Instructions for the task: Copy nothing from the entries below except the lines from the one containing "65px; height: 51px;" through the one containing "286L183 75M281 286L251", and copy those exactly.
..........
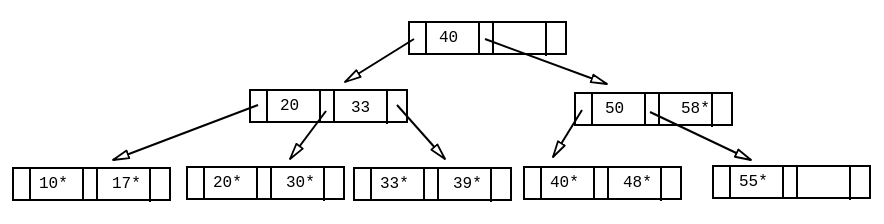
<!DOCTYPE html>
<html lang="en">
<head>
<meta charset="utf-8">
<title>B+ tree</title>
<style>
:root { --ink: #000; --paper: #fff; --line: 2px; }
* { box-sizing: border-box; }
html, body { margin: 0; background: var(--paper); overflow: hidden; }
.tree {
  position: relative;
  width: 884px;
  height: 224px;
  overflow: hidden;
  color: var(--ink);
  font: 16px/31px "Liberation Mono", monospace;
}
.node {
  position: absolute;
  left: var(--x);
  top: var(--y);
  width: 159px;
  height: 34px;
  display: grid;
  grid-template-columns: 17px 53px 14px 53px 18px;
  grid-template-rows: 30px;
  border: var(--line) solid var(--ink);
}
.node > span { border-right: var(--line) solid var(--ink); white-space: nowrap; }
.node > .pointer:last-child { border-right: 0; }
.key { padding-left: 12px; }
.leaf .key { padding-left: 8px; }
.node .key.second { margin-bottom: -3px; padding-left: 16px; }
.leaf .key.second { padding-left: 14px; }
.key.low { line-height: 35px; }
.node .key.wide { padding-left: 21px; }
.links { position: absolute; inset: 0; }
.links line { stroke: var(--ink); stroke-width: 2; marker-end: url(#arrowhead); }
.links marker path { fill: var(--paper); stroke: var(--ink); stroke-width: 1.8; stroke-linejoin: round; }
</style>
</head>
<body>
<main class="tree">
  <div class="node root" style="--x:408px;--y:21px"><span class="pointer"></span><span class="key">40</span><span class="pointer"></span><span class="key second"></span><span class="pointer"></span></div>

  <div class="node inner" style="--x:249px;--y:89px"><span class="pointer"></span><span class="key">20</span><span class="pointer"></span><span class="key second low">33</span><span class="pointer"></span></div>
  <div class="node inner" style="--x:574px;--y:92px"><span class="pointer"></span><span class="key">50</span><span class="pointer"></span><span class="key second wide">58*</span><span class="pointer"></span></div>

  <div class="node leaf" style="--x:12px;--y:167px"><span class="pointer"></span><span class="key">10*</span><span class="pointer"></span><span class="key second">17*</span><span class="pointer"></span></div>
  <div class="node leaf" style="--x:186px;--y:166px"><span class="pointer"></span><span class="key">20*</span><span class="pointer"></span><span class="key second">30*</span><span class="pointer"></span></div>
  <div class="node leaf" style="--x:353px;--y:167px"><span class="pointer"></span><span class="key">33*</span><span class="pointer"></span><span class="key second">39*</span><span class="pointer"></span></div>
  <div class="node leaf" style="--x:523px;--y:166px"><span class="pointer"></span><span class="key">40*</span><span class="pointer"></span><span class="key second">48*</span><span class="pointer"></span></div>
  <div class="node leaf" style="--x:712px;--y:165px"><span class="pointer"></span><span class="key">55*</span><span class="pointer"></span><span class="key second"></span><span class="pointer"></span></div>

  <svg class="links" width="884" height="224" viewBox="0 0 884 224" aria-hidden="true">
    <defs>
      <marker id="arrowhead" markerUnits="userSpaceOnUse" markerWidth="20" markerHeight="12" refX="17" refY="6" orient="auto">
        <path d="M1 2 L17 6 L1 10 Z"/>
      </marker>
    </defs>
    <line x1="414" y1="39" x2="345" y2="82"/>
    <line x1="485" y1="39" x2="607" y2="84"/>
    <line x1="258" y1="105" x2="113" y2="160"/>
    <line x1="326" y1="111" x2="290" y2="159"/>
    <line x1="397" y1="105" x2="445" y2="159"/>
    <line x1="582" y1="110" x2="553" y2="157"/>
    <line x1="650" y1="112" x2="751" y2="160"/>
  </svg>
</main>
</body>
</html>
..........
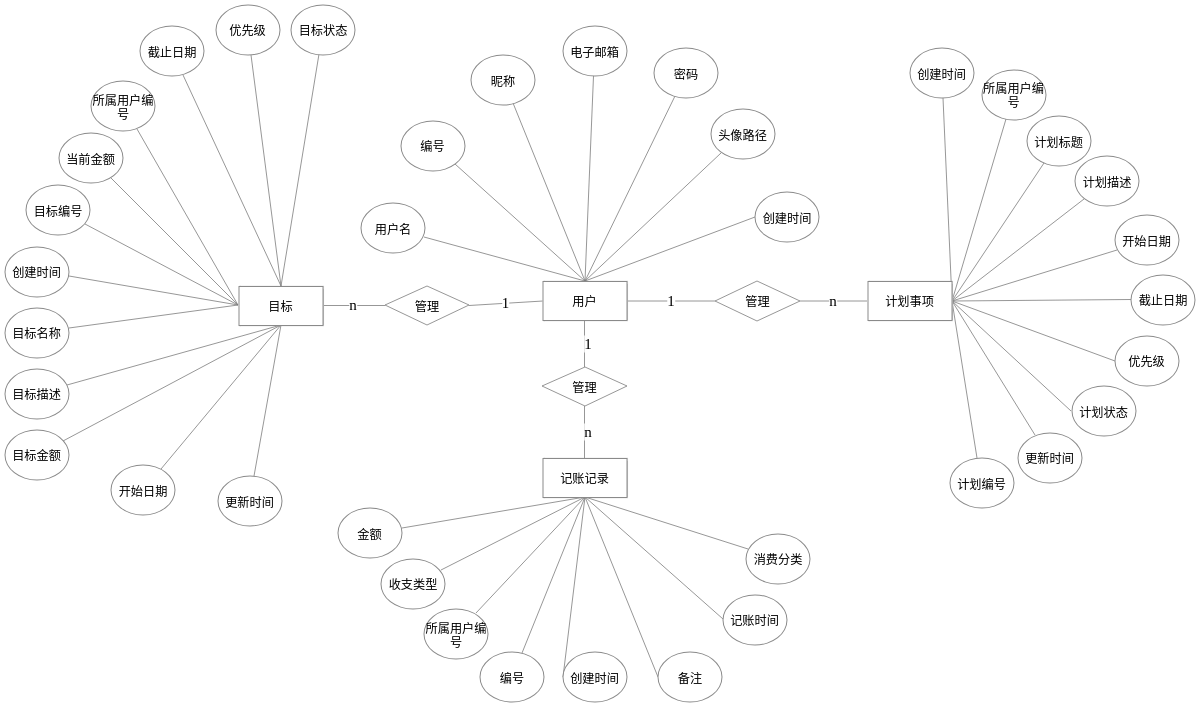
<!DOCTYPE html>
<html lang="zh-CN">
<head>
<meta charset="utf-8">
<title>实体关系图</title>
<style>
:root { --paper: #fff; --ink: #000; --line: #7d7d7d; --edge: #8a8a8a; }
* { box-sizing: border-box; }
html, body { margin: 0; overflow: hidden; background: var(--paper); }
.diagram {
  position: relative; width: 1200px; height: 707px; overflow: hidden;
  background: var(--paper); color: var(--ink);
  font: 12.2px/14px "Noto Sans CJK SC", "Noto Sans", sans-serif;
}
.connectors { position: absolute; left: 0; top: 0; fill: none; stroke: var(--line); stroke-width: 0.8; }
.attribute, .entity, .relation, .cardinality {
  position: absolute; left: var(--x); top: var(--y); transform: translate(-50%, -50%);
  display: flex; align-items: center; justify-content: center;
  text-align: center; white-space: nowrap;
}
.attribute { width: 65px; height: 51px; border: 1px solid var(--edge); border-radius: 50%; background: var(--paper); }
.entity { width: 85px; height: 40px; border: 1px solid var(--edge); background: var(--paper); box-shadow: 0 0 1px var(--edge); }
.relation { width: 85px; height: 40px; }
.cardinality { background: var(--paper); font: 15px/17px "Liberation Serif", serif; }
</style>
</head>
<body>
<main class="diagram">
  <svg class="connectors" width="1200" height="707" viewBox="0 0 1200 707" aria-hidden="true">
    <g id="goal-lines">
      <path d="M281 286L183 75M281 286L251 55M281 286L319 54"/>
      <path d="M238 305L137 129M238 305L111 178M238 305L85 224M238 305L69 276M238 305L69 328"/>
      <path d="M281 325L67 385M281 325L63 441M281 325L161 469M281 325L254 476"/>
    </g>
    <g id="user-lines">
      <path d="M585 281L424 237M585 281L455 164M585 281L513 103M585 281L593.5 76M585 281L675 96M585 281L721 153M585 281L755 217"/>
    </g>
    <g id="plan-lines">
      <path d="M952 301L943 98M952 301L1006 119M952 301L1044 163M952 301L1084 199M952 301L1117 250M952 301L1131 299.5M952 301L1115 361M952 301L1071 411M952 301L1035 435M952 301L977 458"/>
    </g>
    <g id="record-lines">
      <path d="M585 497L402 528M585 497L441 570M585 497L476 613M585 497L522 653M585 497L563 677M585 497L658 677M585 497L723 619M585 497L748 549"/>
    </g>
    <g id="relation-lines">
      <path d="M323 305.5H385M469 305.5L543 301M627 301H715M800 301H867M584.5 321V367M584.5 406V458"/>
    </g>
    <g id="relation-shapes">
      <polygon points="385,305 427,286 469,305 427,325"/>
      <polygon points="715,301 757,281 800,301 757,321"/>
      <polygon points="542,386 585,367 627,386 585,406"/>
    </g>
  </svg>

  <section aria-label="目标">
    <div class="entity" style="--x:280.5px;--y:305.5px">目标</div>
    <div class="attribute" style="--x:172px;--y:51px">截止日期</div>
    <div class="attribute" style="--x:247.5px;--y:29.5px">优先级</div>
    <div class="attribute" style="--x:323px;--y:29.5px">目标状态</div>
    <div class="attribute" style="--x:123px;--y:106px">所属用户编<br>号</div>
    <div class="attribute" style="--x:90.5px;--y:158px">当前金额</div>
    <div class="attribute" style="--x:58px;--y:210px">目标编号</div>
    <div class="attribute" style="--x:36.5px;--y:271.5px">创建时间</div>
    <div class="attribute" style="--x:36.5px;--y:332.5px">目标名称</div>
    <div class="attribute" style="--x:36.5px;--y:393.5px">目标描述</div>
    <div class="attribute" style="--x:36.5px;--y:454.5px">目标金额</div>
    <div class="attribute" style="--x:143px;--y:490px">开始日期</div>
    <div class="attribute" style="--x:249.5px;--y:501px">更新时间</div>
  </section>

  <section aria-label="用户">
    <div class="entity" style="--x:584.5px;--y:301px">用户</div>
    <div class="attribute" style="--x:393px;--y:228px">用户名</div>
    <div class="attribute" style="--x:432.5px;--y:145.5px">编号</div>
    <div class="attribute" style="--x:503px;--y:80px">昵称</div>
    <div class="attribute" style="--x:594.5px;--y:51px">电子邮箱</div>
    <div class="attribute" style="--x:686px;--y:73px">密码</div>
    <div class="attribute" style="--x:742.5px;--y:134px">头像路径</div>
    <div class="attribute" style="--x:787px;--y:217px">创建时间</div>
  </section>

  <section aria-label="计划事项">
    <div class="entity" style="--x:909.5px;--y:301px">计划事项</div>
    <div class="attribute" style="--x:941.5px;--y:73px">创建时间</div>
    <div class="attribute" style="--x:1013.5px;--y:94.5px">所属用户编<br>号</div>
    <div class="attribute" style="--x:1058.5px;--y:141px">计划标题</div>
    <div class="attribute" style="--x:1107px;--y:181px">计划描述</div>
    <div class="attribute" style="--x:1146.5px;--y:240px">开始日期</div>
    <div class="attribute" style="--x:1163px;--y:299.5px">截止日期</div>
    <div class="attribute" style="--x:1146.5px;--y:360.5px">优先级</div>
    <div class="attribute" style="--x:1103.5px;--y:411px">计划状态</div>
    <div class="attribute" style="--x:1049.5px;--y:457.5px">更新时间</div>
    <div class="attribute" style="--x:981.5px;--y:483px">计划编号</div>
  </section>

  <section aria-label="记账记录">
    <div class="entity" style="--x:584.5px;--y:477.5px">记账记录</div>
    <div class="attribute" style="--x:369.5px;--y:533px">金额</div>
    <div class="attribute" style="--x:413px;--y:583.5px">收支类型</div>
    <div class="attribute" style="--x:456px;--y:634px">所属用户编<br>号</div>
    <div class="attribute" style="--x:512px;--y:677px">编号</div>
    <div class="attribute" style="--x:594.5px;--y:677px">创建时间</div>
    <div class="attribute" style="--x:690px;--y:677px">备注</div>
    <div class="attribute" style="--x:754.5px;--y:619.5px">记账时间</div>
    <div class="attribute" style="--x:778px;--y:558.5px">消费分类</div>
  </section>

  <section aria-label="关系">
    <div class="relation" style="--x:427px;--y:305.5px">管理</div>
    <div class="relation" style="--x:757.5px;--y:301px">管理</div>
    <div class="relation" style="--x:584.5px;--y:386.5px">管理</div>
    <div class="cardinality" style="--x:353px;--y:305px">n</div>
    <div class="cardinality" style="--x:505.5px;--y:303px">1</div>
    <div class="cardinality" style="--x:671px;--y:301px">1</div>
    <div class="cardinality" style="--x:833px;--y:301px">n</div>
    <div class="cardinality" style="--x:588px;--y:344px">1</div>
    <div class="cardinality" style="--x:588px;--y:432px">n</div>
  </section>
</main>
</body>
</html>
..........
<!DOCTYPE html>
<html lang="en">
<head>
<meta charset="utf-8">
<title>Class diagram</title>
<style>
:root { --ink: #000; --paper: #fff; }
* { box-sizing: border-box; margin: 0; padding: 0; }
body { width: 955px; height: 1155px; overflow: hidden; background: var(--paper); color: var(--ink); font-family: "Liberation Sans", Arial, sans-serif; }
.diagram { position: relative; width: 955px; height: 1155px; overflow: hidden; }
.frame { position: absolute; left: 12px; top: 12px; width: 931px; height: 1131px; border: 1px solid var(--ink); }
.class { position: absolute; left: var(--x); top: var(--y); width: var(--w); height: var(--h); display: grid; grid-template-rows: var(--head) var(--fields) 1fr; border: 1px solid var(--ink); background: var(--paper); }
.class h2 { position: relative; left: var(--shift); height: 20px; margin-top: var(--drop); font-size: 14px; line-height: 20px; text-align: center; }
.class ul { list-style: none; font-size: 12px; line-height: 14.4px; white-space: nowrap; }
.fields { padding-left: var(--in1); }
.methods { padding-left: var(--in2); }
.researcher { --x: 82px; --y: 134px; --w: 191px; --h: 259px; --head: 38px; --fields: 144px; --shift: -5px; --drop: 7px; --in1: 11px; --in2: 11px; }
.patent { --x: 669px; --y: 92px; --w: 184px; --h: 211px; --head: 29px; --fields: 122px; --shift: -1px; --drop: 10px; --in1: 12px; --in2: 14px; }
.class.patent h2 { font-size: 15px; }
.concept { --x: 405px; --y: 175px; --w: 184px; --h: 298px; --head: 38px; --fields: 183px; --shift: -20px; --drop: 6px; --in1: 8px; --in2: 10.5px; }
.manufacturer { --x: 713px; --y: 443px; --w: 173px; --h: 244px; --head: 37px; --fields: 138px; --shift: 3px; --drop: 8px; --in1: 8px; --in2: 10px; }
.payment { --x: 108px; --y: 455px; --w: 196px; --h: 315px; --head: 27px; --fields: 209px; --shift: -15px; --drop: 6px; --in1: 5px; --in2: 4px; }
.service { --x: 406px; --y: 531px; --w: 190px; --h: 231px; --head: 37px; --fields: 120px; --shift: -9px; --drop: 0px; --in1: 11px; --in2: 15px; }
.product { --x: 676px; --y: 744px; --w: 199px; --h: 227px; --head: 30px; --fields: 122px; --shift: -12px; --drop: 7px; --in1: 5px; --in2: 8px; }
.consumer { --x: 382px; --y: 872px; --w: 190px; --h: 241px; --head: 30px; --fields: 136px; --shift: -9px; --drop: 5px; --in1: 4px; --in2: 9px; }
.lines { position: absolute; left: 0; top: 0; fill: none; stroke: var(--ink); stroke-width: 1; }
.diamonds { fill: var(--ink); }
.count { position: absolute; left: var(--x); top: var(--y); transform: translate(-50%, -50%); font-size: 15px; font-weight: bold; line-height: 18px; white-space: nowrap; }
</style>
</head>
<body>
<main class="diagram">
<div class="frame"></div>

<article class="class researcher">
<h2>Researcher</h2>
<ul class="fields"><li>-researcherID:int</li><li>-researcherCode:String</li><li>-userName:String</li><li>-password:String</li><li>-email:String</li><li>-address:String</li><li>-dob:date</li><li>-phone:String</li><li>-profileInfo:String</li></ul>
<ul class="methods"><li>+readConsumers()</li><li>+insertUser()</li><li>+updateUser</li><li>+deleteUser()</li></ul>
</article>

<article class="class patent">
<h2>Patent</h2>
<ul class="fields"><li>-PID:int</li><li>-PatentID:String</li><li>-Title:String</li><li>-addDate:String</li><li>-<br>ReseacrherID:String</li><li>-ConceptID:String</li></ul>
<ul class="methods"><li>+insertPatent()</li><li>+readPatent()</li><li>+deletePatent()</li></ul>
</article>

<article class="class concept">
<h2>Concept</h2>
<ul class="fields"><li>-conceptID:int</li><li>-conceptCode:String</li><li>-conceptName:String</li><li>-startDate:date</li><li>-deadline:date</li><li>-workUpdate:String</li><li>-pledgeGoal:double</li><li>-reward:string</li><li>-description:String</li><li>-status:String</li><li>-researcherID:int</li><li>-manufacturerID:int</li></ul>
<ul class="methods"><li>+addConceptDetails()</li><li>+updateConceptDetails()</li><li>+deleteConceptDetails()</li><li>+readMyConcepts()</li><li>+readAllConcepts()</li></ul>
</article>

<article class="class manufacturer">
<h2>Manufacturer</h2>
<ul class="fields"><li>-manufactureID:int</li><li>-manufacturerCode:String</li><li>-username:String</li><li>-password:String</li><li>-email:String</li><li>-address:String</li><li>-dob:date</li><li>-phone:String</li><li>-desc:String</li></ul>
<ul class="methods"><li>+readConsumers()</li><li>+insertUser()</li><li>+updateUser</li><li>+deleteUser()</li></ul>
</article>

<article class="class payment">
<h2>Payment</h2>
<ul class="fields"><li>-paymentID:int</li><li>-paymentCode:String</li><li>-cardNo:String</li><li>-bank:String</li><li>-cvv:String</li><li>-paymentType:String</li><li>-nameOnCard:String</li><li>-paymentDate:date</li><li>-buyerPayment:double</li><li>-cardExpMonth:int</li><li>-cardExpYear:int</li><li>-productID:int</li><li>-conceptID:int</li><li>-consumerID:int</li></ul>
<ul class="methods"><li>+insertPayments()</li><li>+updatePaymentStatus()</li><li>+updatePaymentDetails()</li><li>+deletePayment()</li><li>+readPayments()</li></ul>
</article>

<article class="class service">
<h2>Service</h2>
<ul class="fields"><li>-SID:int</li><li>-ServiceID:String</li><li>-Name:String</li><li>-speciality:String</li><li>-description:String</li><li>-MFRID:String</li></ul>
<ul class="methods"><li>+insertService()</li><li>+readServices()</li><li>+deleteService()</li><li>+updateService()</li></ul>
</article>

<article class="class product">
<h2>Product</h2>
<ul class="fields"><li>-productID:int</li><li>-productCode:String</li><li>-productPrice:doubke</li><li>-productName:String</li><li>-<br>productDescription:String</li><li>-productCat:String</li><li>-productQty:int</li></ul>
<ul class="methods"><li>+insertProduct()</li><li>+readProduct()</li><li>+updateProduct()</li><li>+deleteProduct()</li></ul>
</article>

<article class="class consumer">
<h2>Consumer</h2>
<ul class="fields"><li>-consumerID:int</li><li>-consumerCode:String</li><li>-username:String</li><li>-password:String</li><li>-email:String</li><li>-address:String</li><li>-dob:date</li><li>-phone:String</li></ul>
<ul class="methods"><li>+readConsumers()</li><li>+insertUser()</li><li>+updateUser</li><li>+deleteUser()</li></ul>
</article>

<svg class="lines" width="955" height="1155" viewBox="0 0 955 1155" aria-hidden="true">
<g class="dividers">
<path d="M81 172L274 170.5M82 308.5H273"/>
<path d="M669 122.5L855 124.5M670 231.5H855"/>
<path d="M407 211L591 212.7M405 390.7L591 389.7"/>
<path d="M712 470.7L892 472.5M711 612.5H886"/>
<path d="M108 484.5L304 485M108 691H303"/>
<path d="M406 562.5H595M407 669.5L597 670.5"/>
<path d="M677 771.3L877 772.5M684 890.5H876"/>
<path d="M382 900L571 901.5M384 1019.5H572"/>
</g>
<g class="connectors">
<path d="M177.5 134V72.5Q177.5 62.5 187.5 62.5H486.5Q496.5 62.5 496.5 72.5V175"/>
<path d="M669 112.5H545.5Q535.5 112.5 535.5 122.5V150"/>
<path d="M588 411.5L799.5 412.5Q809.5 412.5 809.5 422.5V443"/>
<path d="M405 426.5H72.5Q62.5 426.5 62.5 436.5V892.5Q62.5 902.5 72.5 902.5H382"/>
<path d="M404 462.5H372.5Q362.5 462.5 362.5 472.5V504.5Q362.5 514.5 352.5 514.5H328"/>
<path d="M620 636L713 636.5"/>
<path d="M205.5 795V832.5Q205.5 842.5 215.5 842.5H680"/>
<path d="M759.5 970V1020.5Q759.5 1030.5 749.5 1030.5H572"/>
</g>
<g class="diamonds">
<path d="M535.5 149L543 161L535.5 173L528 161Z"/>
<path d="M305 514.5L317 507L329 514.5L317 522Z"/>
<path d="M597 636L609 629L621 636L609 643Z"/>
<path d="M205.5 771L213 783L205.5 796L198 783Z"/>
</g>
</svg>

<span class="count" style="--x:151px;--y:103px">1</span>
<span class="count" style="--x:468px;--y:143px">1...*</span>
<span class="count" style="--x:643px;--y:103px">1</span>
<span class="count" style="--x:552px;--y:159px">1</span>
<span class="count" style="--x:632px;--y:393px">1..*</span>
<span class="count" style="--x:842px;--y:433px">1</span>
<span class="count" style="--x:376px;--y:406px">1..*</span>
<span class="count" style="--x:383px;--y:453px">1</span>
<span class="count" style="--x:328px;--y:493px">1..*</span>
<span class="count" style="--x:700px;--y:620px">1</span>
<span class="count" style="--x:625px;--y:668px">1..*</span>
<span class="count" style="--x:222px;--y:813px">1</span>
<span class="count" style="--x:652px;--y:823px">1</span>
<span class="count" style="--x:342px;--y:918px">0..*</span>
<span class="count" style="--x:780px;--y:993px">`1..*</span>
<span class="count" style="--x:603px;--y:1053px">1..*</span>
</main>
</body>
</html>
..........
Task solution:
.attribute { width: 65px; height: 51px; border: 1px solid var(--edge); border-radius: 50%; background: var(--paper); }
.entity { width: 85px; height: 40px; border: 1px solid var(--edge); background: var(--paper); box-shadow: 0 0 1px var(--edge); }
.relation { width: 85px; height: 40px; }
.cardinality { background: var(--paper); font: 15px/17px "Liberation Serif", serif; }
</style>
</head>
<body>
<main class="diagram">
  <svg class="connectors" width="1200" height="707" viewBox="0 0 1200 707" aria-hidden="true">
    <g id="goal-lines">
      <path d="M281 286L183 75M281 286L251 55M281 286L319 54"/>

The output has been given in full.